What I’ve tried to do in my Atlantic article, and in most of my work these days, is raise questions in areas where people already think they know the answer, but may not. I try hard to resist the temptation to claim that everyone should simply embrace a different answer, but rather merely endeavor to show that there may be a different answer, or set of answers, that work, to some extent, in some situations, for some people. I want to provoke intelligent conversation on a subject where many or most people didn’t think there was anything to discuss. I want to open closed doors. But the Gorskis of the world treat intellectual doors as if it is their sworn duty to keep them tightly latched shut. They claim they’re defending science. I assure you they are not. Nothing more closely represents the spirit of science than open-mindedness and a determination to put biases aside and seek out the ways in which one might be wrong. Nothing is a bigger affront to the scientific spirit than to put all one’s might into trashing all arguments and evidence that threatens a preferred point of view. I estimate I’ve interviewed over a thousand scientists in my career, and the great majority of them were perfectly willing to confess their doubts, their hesitations, their concerns with being wrong, the questions that haunt their work and beliefs. The scientists who never give an inch when confronted with opposition to their claims and beliefs, who react with bile and disdain, who tear apart and take no prisoners, are as far as I can tell outliers, and are easily and best ignored. They can blog to their hearts’ content, and win a core of like-minded fans, but in the end they won’t do much harm. They’re noisy preachers to the choirs.
But here’s the biggest point I’d like to make about the alternative-medicine debate: Don’t take my word for it, don’t take the word of the Nobel Laureate or the top scientists I quote, don’t take the word of the alternative-medicine practitioners I quote, and please, please don’t take Gorski’s word for it. Go out and see for yourself. Talk to mainstream doctors, and alternative-medicine practitioners. Talk to people about their experiences with different types of treatments. Decide for yourself whether there isn’t something interesting going on with alternative medicine, something that seems to provide real help to some patients who were let down in some way by mainstream medicine. We don’t all have to agree on what exactly is going on here, or whether it is entirely a good thing.

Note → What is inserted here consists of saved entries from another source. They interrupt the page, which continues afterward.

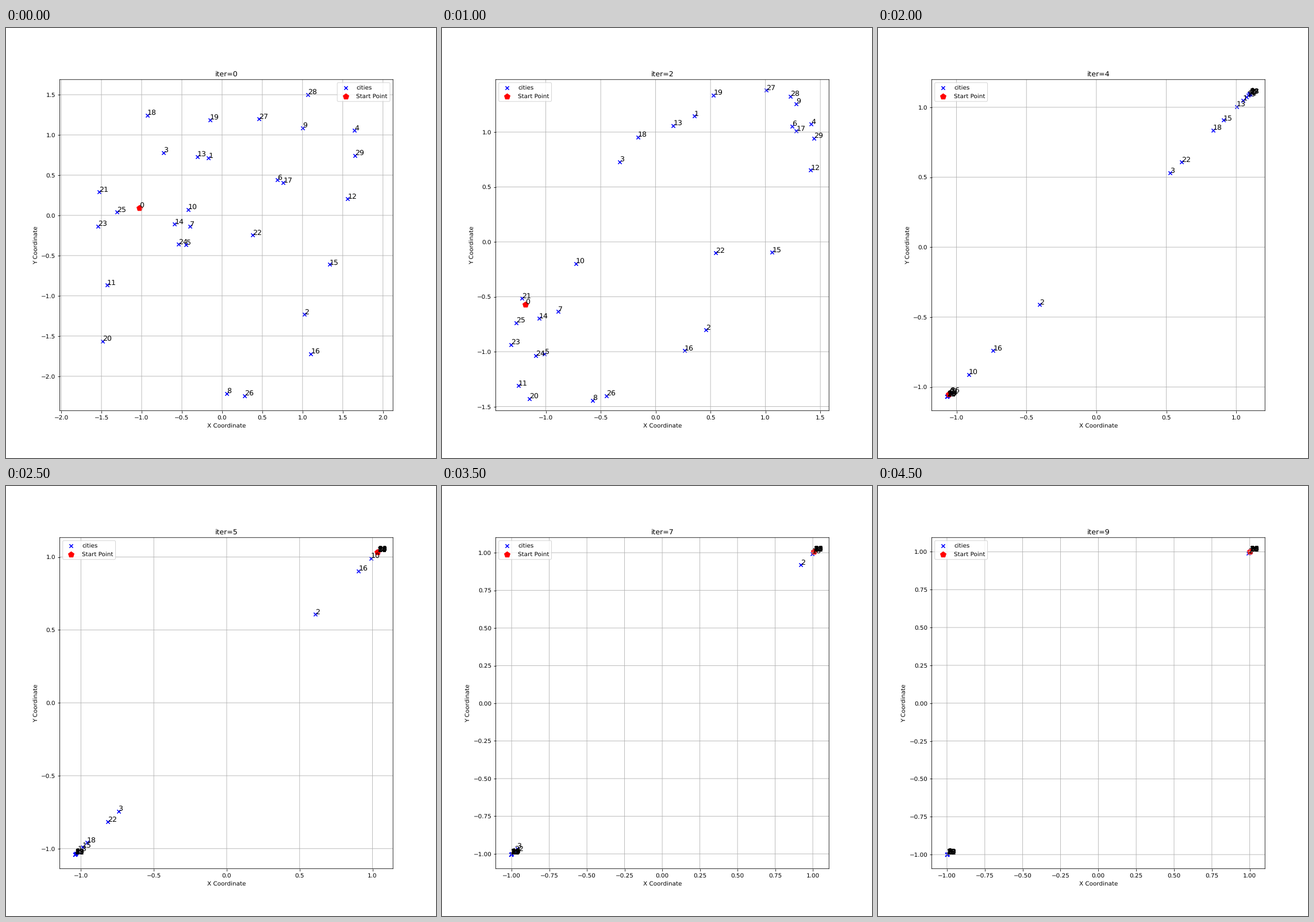
Write a matplotlib script that moves like this. It is 748 px wide and 748 px high and loops after 5000 ms.

```python
import numpy as np
import matplotlib.pyplot as plt
from matplotlib.animation import FuncAnimation

STEPS = 10
CITIES = 30

# Keep lines and glyphs at their true sub-pixel places.
plt.rcParams.update({"path.snap": False, "text.hinting": "none"})


def standardise(pts):
    return (pts - pts.mean(axis=0)) / pts.std(axis=0)


def mix(pts):
    """Average all points with softmax weights that favour distant ones."""
    dist = np.linalg.norm(pts[:, None] - pts[None], axis=2)
    weight = np.exp(dist)
    weight /= weight.sum(axis=1, keepdims=True)
    return standardise(weight @ pts)


np.random.seed(1234)
states = [standardise(np.random.rand(CITIES, 2))]
while len(states) < STEPS:
    states.append(mix(states[-1]))

fig, ax = plt.subplots(figsize=(10, 10), dpi=74.8)


def draw(step):
    pts = states[step]
    ax.clear()
    ax.scatter(pts[:, 0], pts[:, 1], marker="x", color="blue", label="cities")
    ax.scatter(*pts[0], marker="p", color="red", s=100, label="Start Point")
    for i, (x, y) in enumerate(pts):
        ax.text(x, y, str(i), fontsize=12)
    ax.axis("equal")
    ax.grid(True)
    ax.set_title(f"iter={step}")
    ax.set_xlabel("X Coordinate")
    ax.set_ylabel("Y Coordinate")
    ax.legend()
    return []


anim = FuncAnimation(fig, draw, frames=STEPS, interval=500,
                     repeat=True, repeat_delay=0)
plt.show()
```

But I’ll bet you won’t end up thinking that, as Gorski and others assert, alternative medicine is a purely evil and harmful thing that must be crushed. But fair warning: You may end being called an alternative-medicine apologist. On the other hand, you’ll be in good company.